This year marks the 110th anniversary since modern drama was introduced to China. An irresistible force, modern drama enlightened people and had a great influence during the decades after it was introduced. China has embraced a bulk of brilliant artists, performance groups and excellent original works, such as Thunderstorm, Beijing Folks and Teahouse. Government entities are supporting culture and the arts through a series of policies intended to promote the development of modern drama and foster diverse kinds of performances.
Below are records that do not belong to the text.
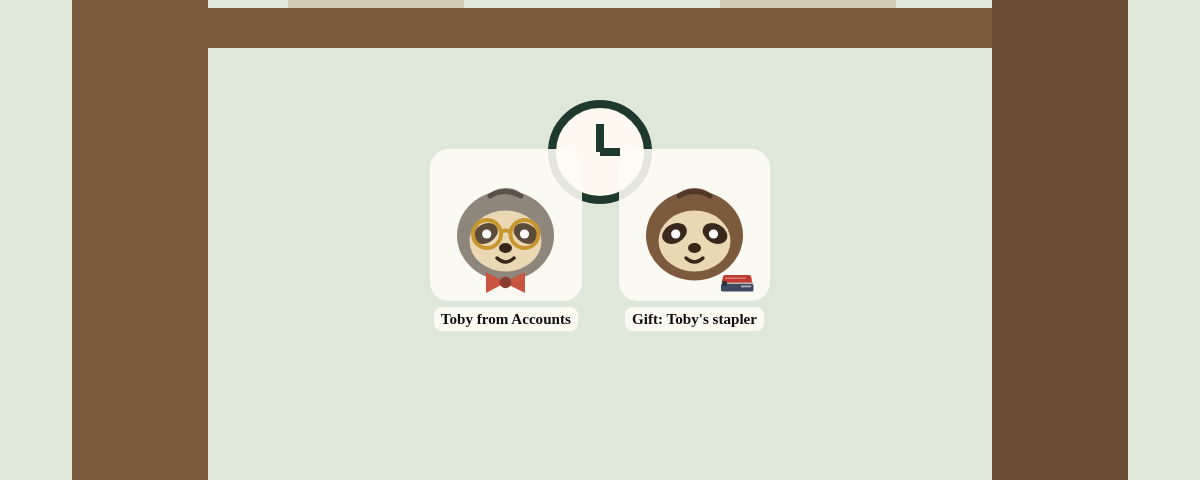
<!DOCTYPE html>
<html lang="en">
<head>
<meta charset="utf-8">
<title>Toby from Accounts</title>
<style>
:root {
  --sage: #dfe7d9;
  --sand: #d1c9b2;
  --bark: #7b5a3e;
  --bark-dark: #684c35;
  --forest: #1e3a2d;
  --cream: #fdf8f0;
  --card: rgba(255, 253, 246, .88);
  --ink: #111;
  --fur-grey: #8e867b;
  --face: #ead8b5;
  --patch: #3a281c;
  --gold: #c8962f;
  --tie: #c85540;
}
* { box-sizing: border-box; margin: 0; }
html, body { width: 1200px; height: 480px; overflow: hidden; }
.scene { position: relative; width: 1200px; height: 480px; overflow: hidden; background: var(--sage); }
.scene > * { position: absolute; }
.trunk { top: 0; width: 136px; height: 480px; }
.trunk-left { left: 72px; background: var(--bark); }
.trunk-right { left: 992px; background: var(--bark-dark); }
.branch { left: 208px; top: 8px; width: 784px; height: 40px; background: var(--bark); }
.panel { top: 0; width: 176px; height: 8px; background: var(--sand); }
.panel-left { left: 288px; }
.panel-right { left: 720px; }
.clock { left: 548px; top: 100px; }
.guests { left: 430px; top: 149px; display: flex; gap: 37px; }
.guest { width: 151.7px; display: flex; flex-direction: column; align-items: center; }
.portrait { width: 151.7px; height: 151.7px; border-radius: 19px; background: var(--card); }
.portrait svg { display: block; }
.label {
  margin-top: 6px; height: 24.6px; padding: 0 7px; border-radius: 8px;
  background: var(--card); color: var(--ink); white-space: nowrap;
  font: bold 15.1px/24.6px "Liberation Serif", serif;
}
</style>
</head>
<body>
<main class="scene">
  <div class="panel panel-left"></div>
  <div class="panel panel-right"></div>
  <div class="branch"></div>
  <div class="trunk trunk-left"></div>
  <div class="trunk trunk-right"></div>

  <svg class="clock" width="104" height="104" role="img" aria-label="Clock at three">
    <circle cx="52" cy="52" r="48" fill="var(--cream)" stroke="var(--forest)" stroke-width="8"/>
    <path d="M52 24V52M52 52H72" fill="none" stroke="var(--forest)" stroke-width="8"/>
  </svg>

  <section class="guests">
    <article class="guest">
      <div class="portrait">
        <svg width="152" height="152" role="img" aria-label="Grey sloth with glasses and a bow tie">
          <defs>
            <g id="fur">
              <ellipse cx="75.5" cy="86.5" rx="48.5" ry="45"/>
              <ellipse cx="75.5" cy="48" rx="17" ry="9"/>
            </g>
            <path id="tuft" d="M60 47Q75 38 91 47" fill="none" stroke-width="5" stroke-linecap="round"/>
            <ellipse id="face" cx="75.5" cy="92" rx="36" ry="30.5" fill="var(--face)"/>
            <g id="patches" fill="var(--patch)">
              <ellipse cx="55.5" cy="84.5" rx="13" ry="9.5" transform="rotate(-28 55.5 84.5)"/>
              <ellipse cx="96" cy="84.5" rx="13" ry="9.5" transform="rotate(28 96 84.5)"/>
            </g>
            <g id="features">
              <circle cx="56.7" cy="85" r="4.6" fill="#fff"/>
              <circle cx="94.5" cy="85" r="4.6" fill="#fff"/>
              <ellipse cx="75.5" cy="99" rx="6.5" ry="4.9" fill="#38251a"/>
              <path d="M67 109Q75.500 117 84 109" fill="none" stroke="#38251a" stroke-width="3.4" stroke-linecap="round"/>
            </g>
          </defs>
          <use href="#fur" fill="var(--fur-grey)"/>
          <use href="#tuft" stroke="#5a5047"/>
          <use href="#face"/>
          <use href="#patches" opacity=".8"/>
          <use href="#features"/>
          <g fill="none" stroke="var(--gold)" stroke-width="4">
            <circle cx="57" cy="85" r="14"/>
            <circle cx="94.5" cy="85" r="14"/>
            <path d="M71 83Q75.500 80 80 83"/>
          </g>
          <path d="M56 123L75 133L95 123V144L75 134L56 144Z" fill="var(--tie)"/>
          <circle cx="75.5" cy="133.500" r="5.8" fill="#8b3b30"/>
        </svg>
      </div>
      <p class="label">Toby from Accounts</p>
    </article>

    <article class="guest">
      <div class="portrait">
        <svg width="152" height="152" role="img" aria-label="Brown sloth with a stapler">
          <use href="#fur" fill="var(--bark)"/>
          <use href="#tuft" stroke="#51392a"/>
          <use href="#face"/>
          <use href="#patches"/>
          <use href="#features"/>
          <g class="stapler">
            <rect x="102" y="135" width="32.500" height="7.600" rx="1.500" fill="#3d4a60"/>
            <rect x="122" y="136.500" width="10" height="1.800" fill="#a9b0b8"/>
            <path d="M104 133H134V135H104Z" fill="#b9b7ae"/>
            <path d="M106 126H130Q132 126 132.500 129L133 133.500H102.500L104 128Q104.500 126 106 126Z" fill="#c13a31"/>
            <rect x="106" y="128.500" width="21" height="1.500" rx=".7" fill="#de7a6d"/>
            <circle cx="105.500" cy="134.500" r="2.600" fill="#26303f"/>
          </g>
        </svg>
      </div>
      <p class="label">Gift: Toby's stapler</p>
    </article>
  </section>
</main>
</body>
</html>
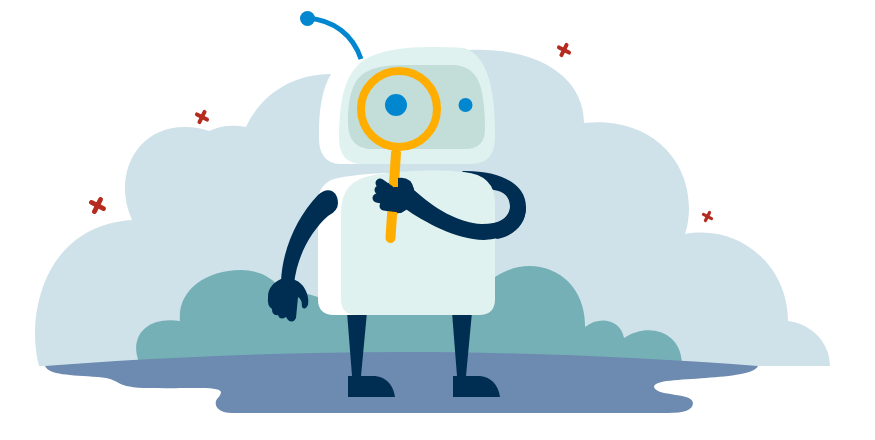
<!DOCTYPE html>
<html lang="en">
<head>
<meta charset="utf-8">
<title>Robot with a magnifying glass</title>
<style>
:root {
  --paper: #ffffff;
  --cloud: #cfe2ea;
  --bush: #74b0b6;
  --ground: #6d8bb0;
  --shell: #dff2f0;
  --visor: #c3ddd8;
  --navy: #002d52;
  --blue: #0087cf;
  --amber: #ffae00;
  --red: #b52b20;
}
html, body { margin: 0; background: var(--paper); overflow: hidden; }
.scene { display: block; width: 875px; height: 440px; }
.cloud { fill: var(--cloud); }
.bush { fill: var(--bush); }
.ground { fill: var(--ground); }
.side { fill: var(--paper); }
.shell { fill: var(--shell); }
.visor { fill: var(--visor); }
.limb { fill: var(--navy); }
.blue { fill: var(--blue); }
.antenna { fill: none; stroke: var(--blue); stroke-width: 5; }
.lens { fill: none; stroke: var(--amber); stroke-width: 8; }
.handle { stroke: var(--amber); stroke-width: 10; stroke-linecap: round; }
.spark { fill: none; stroke: var(--red); stroke-width: 4; stroke-linecap: round; }
.finger { fill: none; stroke: var(--navy); stroke-width: 9; stroke-linecap: round; }
</style>
</head>
<body>
<svg class="scene" viewBox="0 0 875 440" role="img" aria-label="A robot looking through a magnifying glass">
  <defs>
    <path id="spark" class="spark" d="M-4 -4L4 4M4 -4L-4 4"/>
  </defs>

  <g id="landscape">
    <path class="cloud" d="M39 366C26 318 42 226 132 220C112 176 136 126 186 127Q198 127 209 131Q226 123 246 127C262 93 294 74 331 74L470 50C536 47 584 76 584 123C646 116 689 156 689 208Q689 222 685 234C740 224 788 266 788 321C812 324 830 343 830 366Z"/>
    <path class="bush" d="M139 362C129 337 146 316 180 321C177 292 204 270 241 270Q263 270 278 285L318 297H495V277C533 251 586 273 585 327C600 315 621 320 624 338C648 322 680 331 682 362Z"/>
    <path class="ground" d="M45 366C150 358 280 352 400 352C530 352 650 358 758 366C754 374 731 376 706 378C680 380 654 380 654 387C657 397 692 392 693 403C693 410 684 413 668 413H232C218 413 213 405 217 399Q221 395 221 392C218 386 192 389 157 388C110 389 125 379 98 377C70 375 49 375 45 366Z"/>
  </g>

  <g id="sparks">
    <use href="#spark" transform="translate(202 117) rotate(-18)"/>
    <use href="#spark" transform="translate(97.500 205.500) rotate(-18) scale(1.200)"/>
    <use href="#spark" transform="translate(564 50) rotate(-18)"/>
    <use href="#spark" transform="translate(707.500 216.500) rotate(-18) scale(.8)"/>
  </g>

  <g id="legs">
    <path class="limb" d="M347 312H367L361 376H375Q392 378 395 397H348V376H352Z"/>
    <path class="limb" d="M452 312H472L466 376H480Q497 378 500 397H453V376H457Z"/>
  </g>

  <path id="shoulder" class="limb" d="M462 171C500 170 526 184 526 207C526 224 514 236 497 239L480 226C499 225 510 217 510 206Q509 192 494 190L476 186Z"/>

  <g id="body">
    <path class="side" d="M334 315Q318 315 318 299V203Q318 182 338 178Q358 174 386 173L400 315Z"/>
    <path class="shell" d="M357 315Q341 315 341 299V212Q341 180 374 175Q420 168 464 172Q495 175 495 203V299Q495 315 479 315Z"/>
  </g>

  <g id="head">
    <path class="side" d="M340 164Q319 163 319 138Q318 96 331 74Q338 62 366 58L380 164Z"/>
    <path class="shell" d="M361 164Q339 163 339 138C339 102 344 74 364 60C386 46 424 46 464 48C489 56 495 92 495 137Q495 164 471 164Z"/>
    <path class="visor" d="M371 149Q348 148 348 123C348 98 352 80 366 72Q378 65 401 65H450C468 65 477 73 481 88Q485 104 485 129Q485 149 465 149Z"/>
    <path class="antenna" d="M307 18C334 20 353 35 361 59"/>
    <circle class="blue" cx="307.500" cy="18.500" r="7.500"/>
    <circle class="blue" cx="396" cy="105" r="11"/>
    <circle class="blue" cx="465.500" cy="105" r="7"/>
  </g>

  <g id="left-arm">
    <path class="limb" d="M338 203C338 190 327 186 318 195C297 217 282 250 281 282L294 284C297 256 311 231 328 216Q338 211 338 203Z"/>
    <path class="limb" d="M281 279Q288 276 295 280C304 283 310 296 308 305Q305 311 302 307Q302 299 298 297L296 318Q293 324 288 320L286 317Q280 321 278 315Q272 316 272 309Q267 306 268 297C268 288 273 283 281 279Z"/>
  </g>

  <g id="right-arm">
    <path class="limb" d="M414 190C434 208 458 223 482 224C501 224 511 217 510 206L526 207C526 228 509 239 484 240C455 239 426 223 404 208Z"/>
    <path class="limb" d="M386 186Q394 176 405 180Q414 184 414 192Q413 209 400 213Q389 215 382 207Z"/>
  </g>

  <g id="magnifying-glass">
    <line class="handle" x1="396" y1="153" x2="390.500" y2="238"/>
    <circle class="lens" cx="399" cy="109" r="38"/>
  </g>

  <g id="fingers">
    <path class="finger" d="M380 183L390 190M379 190L394 196M377 198L396 202M384 206L400 208"/>
    <path class="limb" d="M398 178Q411 176 414 189Q414 205 401 213L390 207L394 187H398Z"/>
  </g>
</svg>
</body>
</html>
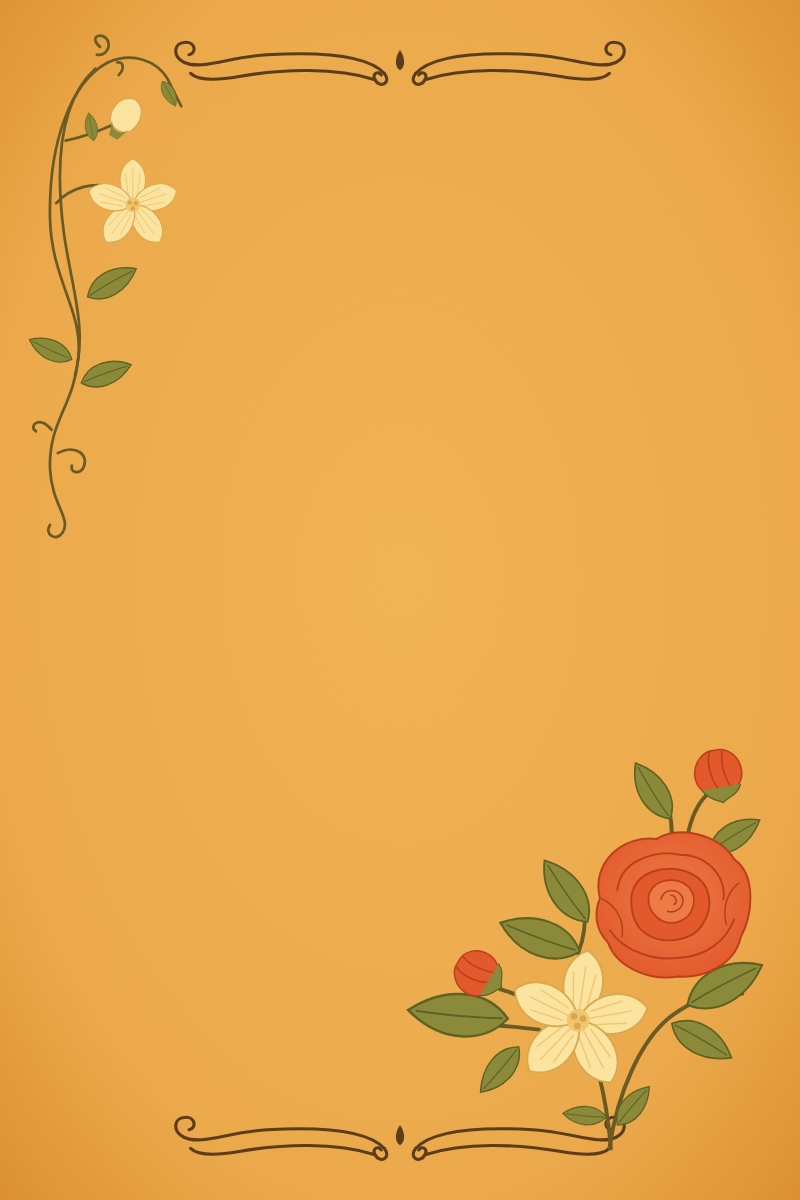
<!DOCTYPE html>
<html lang="en">
<head>
<meta charset="utf-8">
<title>Floral Parchment Stationery</title>
<style>
  :root {
    --parchment-light: #f1b457;
    --parchment-mid: #eba94b;
    --parchment-edge: #d98d2c;
    --ink-brown: #5b3d1c;
    --stem-olive: #6a5a24;
    --leaf-green: #8a8a3a;
    --leaf-dark: #5e6222;
    --petal-cream: #fbe3a0;
    --petal-shade: #f2c66e;
    --petal-line: #d9a84e;
    --rose-red: #e2592c;
    --rose-deep: #b9401c;
    --rose-light: #ee7a45;
  }
  html, body {
    margin: 0;
    padding: 0;
    width: 800px;
    height: 1200px;
    overflow: hidden;
    background: var(--parchment-mid);
  }
  .stationery {
    display: block;
    width: 800px;
    height: 1200px;
  }
  .scroll-line {
    fill: none;
    stroke: var(--ink-brown);
    stroke-width: 4;
    stroke-linecap: round;
  }
  .vine-line {
    fill: none;
    stroke: var(--stem-olive);
    stroke-width: 3.5;
    stroke-linecap: round;
  }
  .stem {
    fill: none;
    stroke: var(--stem-olive);
    stroke-width: 5;
    stroke-linecap: round;
  }
</style>
</head>
<body>
<svg class="stationery" viewBox="0 0 1024 1536" width="800" height="1200" xmlns="http://www.w3.org/2000/svg" role="img" aria-label="Parchment stationery with floral corners and scroll ornaments">
  <defs>
    <radialGradient id="parchment-glow" cx="50%" cy="48%" r="75%">
      <stop offset="0" stop-color="var(--parchment-light)"/>
      <stop offset="0.7" stop-color="var(--parchment-mid)"/>
      <stop offset="1" stop-color="var(--parchment-edge)"/>
    </radialGradient>
    <radialGradient id="rose-fill" cx="50%" cy="45%" r="60%">
      <stop offset="0" stop-color="var(--rose-light)"/>
      <stop offset="1" stop-color="var(--rose-red)"/>
    </radialGradient>

    <g id="leaf">
      <path d="M0 0 C18 -22 52 -24 80 0 C52 22 18 22 0 0Z" fill="var(--leaf-green)" stroke="var(--leaf-dark)" stroke-width="2"/>
      <path d="M4 0 C30 -2 55 -1 74 0" fill="none" stroke="var(--leaf-dark)" stroke-width="1.6"/>
    </g>

    <g id="petal">
      <path d="M0 0 C-22 -14 -24 -50 0 -62 C24 -50 22 -14 0 0Z" fill="var(--petal-cream)" stroke="var(--petal-line)" stroke-width="1.6"/>
      <path d="M0 -8 L0 -48 M-6 -12 L-10 -42 M6 -12 L10 -42" stroke="var(--petal-shade)" stroke-width="1.2" fill="none"/>
    </g>

    <g id="blossom">
      <use href="#petal"/>
      <use href="#petal" transform="rotate(72)"/>
      <use href="#petal" transform="rotate(144)"/>
      <use href="#petal" transform="rotate(216)"/>
      <use href="#petal" transform="rotate(288)"/>
      <circle r="10" fill="var(--petal-shade)"/>
      <circle cx="-4" cy="-3" r="3" fill="var(--petal-line)"/>
      <circle cx="4" cy="-2" r="3" fill="var(--petal-line)"/>
      <circle cx="0" cy="5" r="3" fill="var(--petal-line)"/>
    </g>

    <g id="rose-bud">
      <path d="M-30 0 C-32 -22 -14 -36 0 -34 C16 -36 32 -22 30 0 C28 16 12 24 0 24 C-14 24 -28 16 -30 0Z" fill="var(--rose-red)" stroke="var(--rose-deep)" stroke-width="2"/>
      <path d="M-6 -34 C-14 -16 -10 8 2 22 M10 -32 C4 -14 8 6 14 18" fill="none" stroke="var(--rose-deep)" stroke-width="2"/>
      <path d="M-24 14 C-18 28 -4 30 0 34 C6 28 20 28 26 14" fill="var(--leaf-green)" stroke="var(--leaf-dark)" stroke-width="1.6"/>
    </g>

    <g id="scroll-half">
      <path class="scroll-line" d="M20 14 C42 -10 100 -14 170 -10 C220 -7 254 10 276 0 C292 -8 290 -26 274 -26 C262 -26 260 -12 270 -10"/>
      <path class="scroll-line" d="M32 22 C82 6 150 8 206 18 C240 24 260 22 268 14" stroke-width="3"/>
      <path class="scroll-line" d="M20 14 C10 26 26 34 32 22 C36 14 28 10 24 16"/>
    </g>

    <g id="scroll-ornament">
      <use href="#scroll-half"/>
      <use href="#scroll-half" transform="scale(-1 1)"/>
      <path d="M0 -16 C7 -6 7 6 0 10 C-7 6 -7 -6 0 -16Z" fill="var(--ink-brown)"/>
    </g>
  </defs>

  <rect class="parchment" width="1024" height="1536" fill="url(#parchment-glow)"/>

  <use href="#scroll-ornament" transform="translate(512 80)"/>
  <use href="#scroll-ornament" transform="translate(512 1456)"/>

  <g class="corner-vine">
    <path class="vine-line" d="M128 60 C112 46 132 40 138 52 C142 62 134 72 124 70"/>
    <path class="vine-line" d="M138 80 C92 104 62 180 64 280 C66 360 108 400 100 460 C94 520 62 540 64 600 C66 646 92 664 80 682 C72 694 56 684 64 672"/>
    <path class="vine-line" d="M122 88 C76 130 70 210 82 300 C92 370 112 420 96 480"/>
    <path class="vine-line" d="M138 80 C170 66 200 78 214 100 C220 112 226 124 232 136"/>
    <path class="vine-line" d="M152 96 C160 88 158 78 150 80"/>
    <path class="vine-line" d="M66 550 C50 530 36 546 46 552"/>
    <path class="vine-line" d="M74 580 C96 568 116 582 106 600 C100 608 90 604 92 596"/>
    <path class="vine-line" d="M72 260 C90 240 120 232 144 240"/>
    <path class="vine-line" d="M84 180 C104 176 126 168 144 160"/>
    <use href="#leaf" transform="translate(208 104) rotate(62) scale(0.45)"/>
    <use href="#leaf" transform="translate(120 180) rotate(-100) scale(0.45)"/>
    <use href="#leaf" transform="translate(112 380) rotate(-30) scale(0.9)"/>
    <use href="#leaf" transform="translate(92 460) rotate(-155) scale(0.75)"/>
    <use href="#leaf" transform="translate(104 490) rotate(-20) scale(0.85)"/>
    <g transform="translate(160 150) rotate(30)">
      <path d="M0 -26 C16 -24 22 -6 16 10 C10 22 -10 22 -16 10 C-22 -6 -16 -24 0 -26Z" fill="var(--petal-cream)" stroke="var(--petal-line)" stroke-width="1.6"/>
      <path d="M-12 12 C-6 24 6 24 12 12 L6 30 L-6 30Z" fill="var(--leaf-green)"/>
    </g>
    <use href="#blossom" transform="translate(170 262) scale(0.95)"/>
  </g>

  <g class="corner-bouquet">
    <path class="stem" d="M780 1470 C790 1400 820 1330 860 1300 C890 1278 920 1270 950 1272"/>
    <path class="stem" d="M782 1470 C776 1400 760 1340 740 1300"/>
    <path class="stem" d="M812 1240 C810 1200 840 1150 860 1100"/>
    <path class="stem" d="M860 1070 C860 1050 856 1020 840 1000"/>
    <path class="stem" d="M880 1070 C884 1050 892 1030 904 1018"/>
    <path class="stem" d="M740 1220 C748 1200 750 1180 748 1160"/>
    <path class="stem" d="M640 1266 C660 1272 680 1280 700 1290"/>
    <path class="stem" d="M600 1310 C630 1312 660 1314 690 1318"/>

    <use href="#leaf" transform="translate(858 1048) rotate(-122) scale(1.05)"/>
    <use href="#leaf" transform="translate(908 1090) rotate(-32) scale(0.95)"/>
    <use href="#leaf" transform="translate(752 1180) rotate(-125) scale(1.2)"/>
    <use href="#leaf" transform="translate(742 1218) rotate(-160) scale(1.35)"/>
    <use href="#leaf" transform="translate(880 1286) rotate(-28) scale(1.35)"/>
    <use href="#leaf" transform="translate(860 1310) rotate(30) scale(1.1)"/>
    <use href="#leaf" transform="translate(650 1304) rotate(-175) scale(1.6)"/>
    <use href="#leaf" transform="translate(664 1340) rotate(130) scale(0.95)"/>
    <use href="#leaf" transform="translate(790 1440) rotate(-50) scale(0.8)"/>
    <use href="#leaf" transform="translate(776 1430) rotate(-175) scale(0.7)"/>

    <use href="#rose-bud" transform="translate(920 994) rotate(-10)"/>
    <use href="#rose-bud" transform="translate(614 1248) rotate(-60) scale(0.95)"/>

    <g class="rose" transform="translate(860 1160)">
      <path d="M-92 -10 C-104 -56 -62 -92 -20 -86 C10 -104 60 -92 80 -60 C108 -40 104 10 88 40 C80 76 40 92 8 90 C-26 96 -70 80 -82 46 C-98 30 -100 8 -92 -10Z" fill="url(#rose-fill)" stroke="var(--rose-deep)" stroke-width="2.5"/>
      <path d="M-70 -20 C-66 -60 -20 -72 10 -66 C44 -66 70 -40 66 -8" fill="none" stroke="var(--rose-deep)" stroke-width="2.5"/>
      <path d="M-80 30 C-60 60 -20 70 10 66 C44 64 70 44 80 16" fill="none" stroke="var(--rose-deep)" stroke-width="2.5"/>
      <path d="M-52 -8 C-52 -46 -4 -56 24 -42 C50 -30 54 0 40 22 C28 44 -10 50 -32 36 C-48 26 -52 10 -52 -8Z" fill="var(--rose-red)" stroke="var(--rose-deep)" stroke-width="2.5"/>
      <path d="M-30 -10 C-28 -36 8 -40 22 -24 C34 -10 28 14 8 20 C-12 26 -30 10 -30 -10Z" fill="var(--rose-light)" stroke="var(--rose-deep)" stroke-width="2.2"/>
      <path d="M-14 -8 C-12 -24 10 -24 14 -10 C16 2 4 10 -6 6 M-2 -14 C6 -14 8 -4 2 -2" fill="none" stroke="var(--rose-deep)" stroke-width="2"/>
      <path d="M-90 -10 C-70 0 -60 20 -64 40 M86 -30 C70 -18 64 4 70 24" fill="none" stroke="var(--rose-deep)" stroke-width="2"/>
    </g>

    <use href="#blossom" transform="translate(740 1306) rotate(8) scale(1.45)"/>
  </g>
</svg>
</body>
</html>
A number of policies and measures encourage the creativity of drama workers and the vitality of the performance market. At the same time, some creators of drama are driven primarily by the pursuit of profit and neglect artistic aspects. This explains the lack of insightful works with national characteristics even though a large number of performances are staged across China. The huge progress made in stage design, acting and direction fails to compensate for the poverty of spiritual meaning.
Drama often mirrors society, reflecting the living situation and human emotions. The drama circle has undergone unprecedented ups and downs under the influence of the market economy, globalization and the growing entertainment industry. As a result, the development circumstances of and public tastes in drama have greatly shifted. There is an overemphasis on box office returns and audience ratings while utilitarianism impacts production, authors and audience.
A number of original works excessively emphasize novelty of superficial forms to the detriment of connotation and essence. Some other works are rushed into production despite the obvious shortcomings in scripts. There is also frequent irrational investment. In most cases, fancy stage design stands in sharp contrast with empty and mediocre scripts that have no features of stage performances.
It is pointless to utilize new technologies or methods in dramas, when the plays themselves lack spiritual exploration or insight. Dramas of this kind are destined to be forgotten and eliminated in a short time. It is increasingly urgent to return to simplicity and highlight spiritual connotation of script writing and drama performance with the advent of new stage technologies.
Art needs technique, but it acquires greater depth in the realm of emotion. The conflicts and choices of characters in dramas will not ring true if writers have no heartfelt impulse to create. Attitudes toward writing decide artistic performance of works to a large extent. Dedication and integrity are the prerequisite and guarantee of any form of growth and development. Works will lack creativity and ideology if authors only compose by focusing on the event itself or compiling materials. In this way, they tend to tell a story or document a period of life with an emphasis on phenomena while ignoring the root cause. The writing fails to shape unique characters, explore human hearts or reflect on special emotions.
The improvement of drama cannot be accomplished in a short time span. The aspiration for perfection can curb stiff, stereotypical writing, so that the works can penetrate through external forms all the way to human hearts and realize internal strength of drama creativity. Only when playwrights voluntarily resist various temptations from external circumstances and pay more attention to spiritual exploration, can the potential and vitality of Chinese drama be stimulated.
Hu Wei is a professor from the Central Academy of Drama.